"""

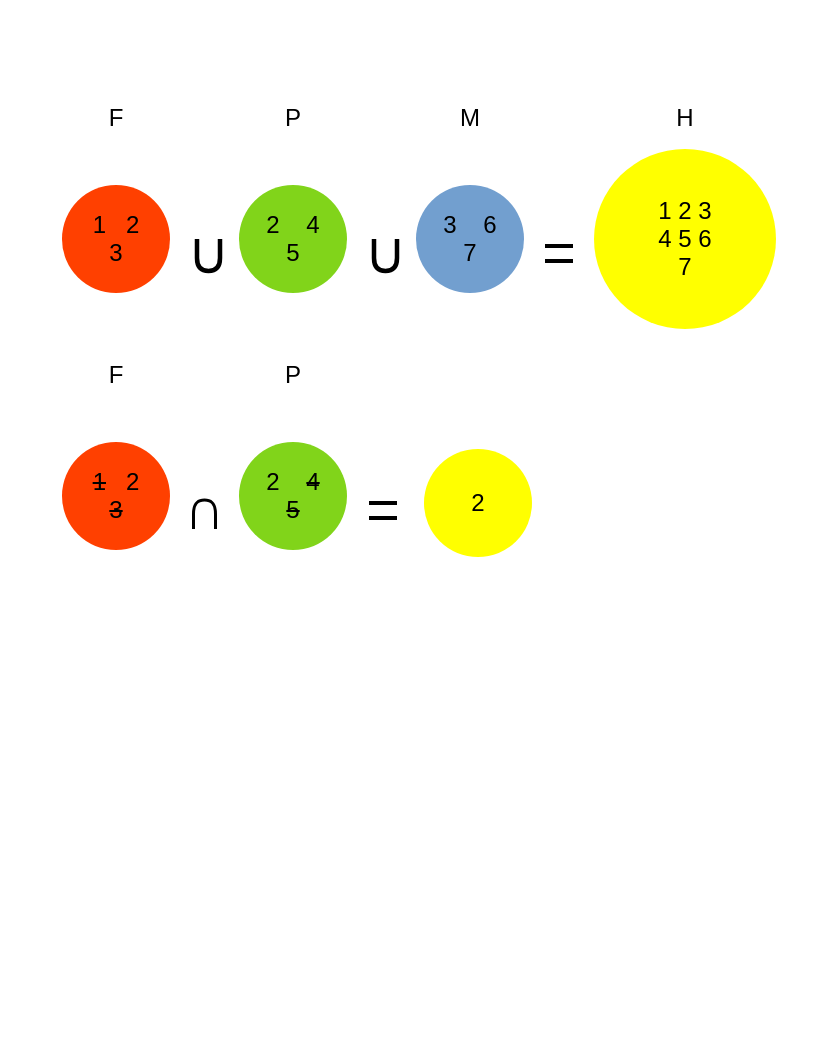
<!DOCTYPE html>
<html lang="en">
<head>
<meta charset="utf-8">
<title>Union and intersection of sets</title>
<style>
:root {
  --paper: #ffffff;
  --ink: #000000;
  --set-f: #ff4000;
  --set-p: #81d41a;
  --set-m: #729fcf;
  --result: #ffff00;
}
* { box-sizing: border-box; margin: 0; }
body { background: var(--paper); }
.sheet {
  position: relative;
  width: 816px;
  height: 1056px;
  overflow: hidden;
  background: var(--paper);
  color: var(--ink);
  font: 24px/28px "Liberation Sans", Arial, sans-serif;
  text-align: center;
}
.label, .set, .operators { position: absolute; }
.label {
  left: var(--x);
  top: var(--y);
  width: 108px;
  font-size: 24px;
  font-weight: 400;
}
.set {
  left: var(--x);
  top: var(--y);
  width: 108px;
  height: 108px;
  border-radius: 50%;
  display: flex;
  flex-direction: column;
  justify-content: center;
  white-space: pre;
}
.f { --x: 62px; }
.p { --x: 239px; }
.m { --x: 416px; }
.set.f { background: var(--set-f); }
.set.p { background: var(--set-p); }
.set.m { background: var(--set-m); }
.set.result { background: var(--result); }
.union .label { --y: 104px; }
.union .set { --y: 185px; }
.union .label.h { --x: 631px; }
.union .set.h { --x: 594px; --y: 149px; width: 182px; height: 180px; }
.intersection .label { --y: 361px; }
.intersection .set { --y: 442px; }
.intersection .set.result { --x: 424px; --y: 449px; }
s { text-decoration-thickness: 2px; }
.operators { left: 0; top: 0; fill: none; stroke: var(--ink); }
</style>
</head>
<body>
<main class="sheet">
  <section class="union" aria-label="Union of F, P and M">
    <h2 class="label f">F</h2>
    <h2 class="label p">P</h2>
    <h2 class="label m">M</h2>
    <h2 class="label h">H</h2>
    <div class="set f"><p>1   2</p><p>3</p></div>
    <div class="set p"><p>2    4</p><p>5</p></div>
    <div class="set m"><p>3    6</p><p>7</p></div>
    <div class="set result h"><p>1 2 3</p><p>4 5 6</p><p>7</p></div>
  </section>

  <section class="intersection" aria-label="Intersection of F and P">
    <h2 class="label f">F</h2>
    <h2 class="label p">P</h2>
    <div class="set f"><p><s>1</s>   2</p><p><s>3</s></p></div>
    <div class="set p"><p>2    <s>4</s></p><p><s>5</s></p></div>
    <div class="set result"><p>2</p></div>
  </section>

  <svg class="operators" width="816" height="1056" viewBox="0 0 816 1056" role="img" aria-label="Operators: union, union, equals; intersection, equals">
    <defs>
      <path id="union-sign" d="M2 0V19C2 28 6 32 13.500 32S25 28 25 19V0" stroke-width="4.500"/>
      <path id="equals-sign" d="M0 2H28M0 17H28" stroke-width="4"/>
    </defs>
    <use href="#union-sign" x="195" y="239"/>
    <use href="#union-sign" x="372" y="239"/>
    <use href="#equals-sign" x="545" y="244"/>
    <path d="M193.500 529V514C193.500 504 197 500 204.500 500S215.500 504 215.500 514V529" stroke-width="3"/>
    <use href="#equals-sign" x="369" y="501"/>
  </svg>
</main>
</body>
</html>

"""

▶ _Description of the task_
The result should be a word-for-word restatement of all the data, without images.

▶ _Response area_
<!DOCTYPE html>
<html lang="en">
<head>
<meta charset="utf-8">
<title>Union and intersection of sets</title>
<style>
:root {
  --paper: #ffffff;
  --ink: #000000;
  --set-f: #ff4000;
  --set-p: #81d41a;
  --set-m: #729fcf;
  --result: #ffff00;
}
* { box-sizing: border-box; margin: 0; }
body { background: var(--paper); }
.sheet {
  position: relative;
  width: 816px;
  height: 1056px;
  overflow: hidden;
  background: var(--paper);
  color: var(--ink);
  font: 24px/28px "Liberation Sans", Arial, sans-serif;
  text-align: center;
}
.label, .set, .operators { position: absolute; }
.label {
  left: var(--x);
  top: var(--y);
  width: 108px;
  font-size: 24px;
  font-weight: 400;
}
.set {
  left: var(--x);
  top: var(--y);
  width: 108px;
  height: 108px;
  border-radius: 50%;
  display: flex;
  flex-direction: column;
  justify-content: center;
  white-space: pre;
}
.f { --x: 62px; }
.p { --x: 239px; }
.m { --x: 416px; }
.set.f { background: var(--set-f); }
.set.p { background: var(--set-p); }
.set.m { background: var(--set-m); }
.set.result { background: var(--result); }
.union .label { --y: 104px; }
.union .set { --y: 185px; }
.union .label.h { --x: 631px; }
.union .set.h { --x: 594px; --y: 149px; width: 182px; height: 180px; }
.intersection .label { --y: 361px; }
.intersection .set { --y: 442px; }
.intersection .set.result { --x: 424px; --y: 449px; }
s { text-decoration-thickness: 2px; }
.operators { left: 0; top: 0; fill: none; stroke: var(--ink); }
</style>
</head>
<body>
<main class="sheet">
  <section class="union" aria-label="Union of F, P and M">
    <h2 class="label f">F</h2>
    <h2 class="label p">P</h2>
    <h2 class="label m">M</h2>
    <h2 class="label h">H</h2>
    <div class="set f"><p>1   2</p><p>3</p></div>
    <div class="set p"><p>2    4</p><p>5</p></div>
    <div class="set m"><p>3    6</p><p>7</p></div>
    <div class="set result h"><p>1 2 3</p><p>4 5 6</p><p>7</p></div>
  </section>

  <section class="intersection" aria-label="Intersection of F and P">
    <h2 class="label f">F</h2>
    <h2 class="label p">P</h2>
    <div class="set f"><p><s>1</s>   2</p><p><s>3</s></p></div>
    <div class="set p"><p>2    <s>4</s></p><p><s>5</s></p></div>
    <div class="set result"><p>2</p></div>
  </section>

  <svg class="operators" width="816" height="1056" viewBox="0 0 816 1056" role="img" aria-label="Operators: union, union, equals; intersection, equals">
    <defs>
      <path id="union-sign" d="M2 0V19C2 28 6 32 13.500 32S25 28 25 19V0" stroke-width="4.500"/>
      <path id="equals-sign" d="M0 2H28M0 17H28" stroke-width="4"/>
    </defs>
    <use href="#union-sign" x="195" y="239"/>
    <use href="#union-sign" x="372" y="239"/>
    <use href="#equals-sign" x="545" y="244"/>
    <path d="M193.500 529V514C193.500 504 197 500 204.500 500S215.500 504 215.500 514V529" stroke-width="3"/>
    <use href="#equals-sign" x="369" y="501"/>
  </svg>
</main>
</body>
</html>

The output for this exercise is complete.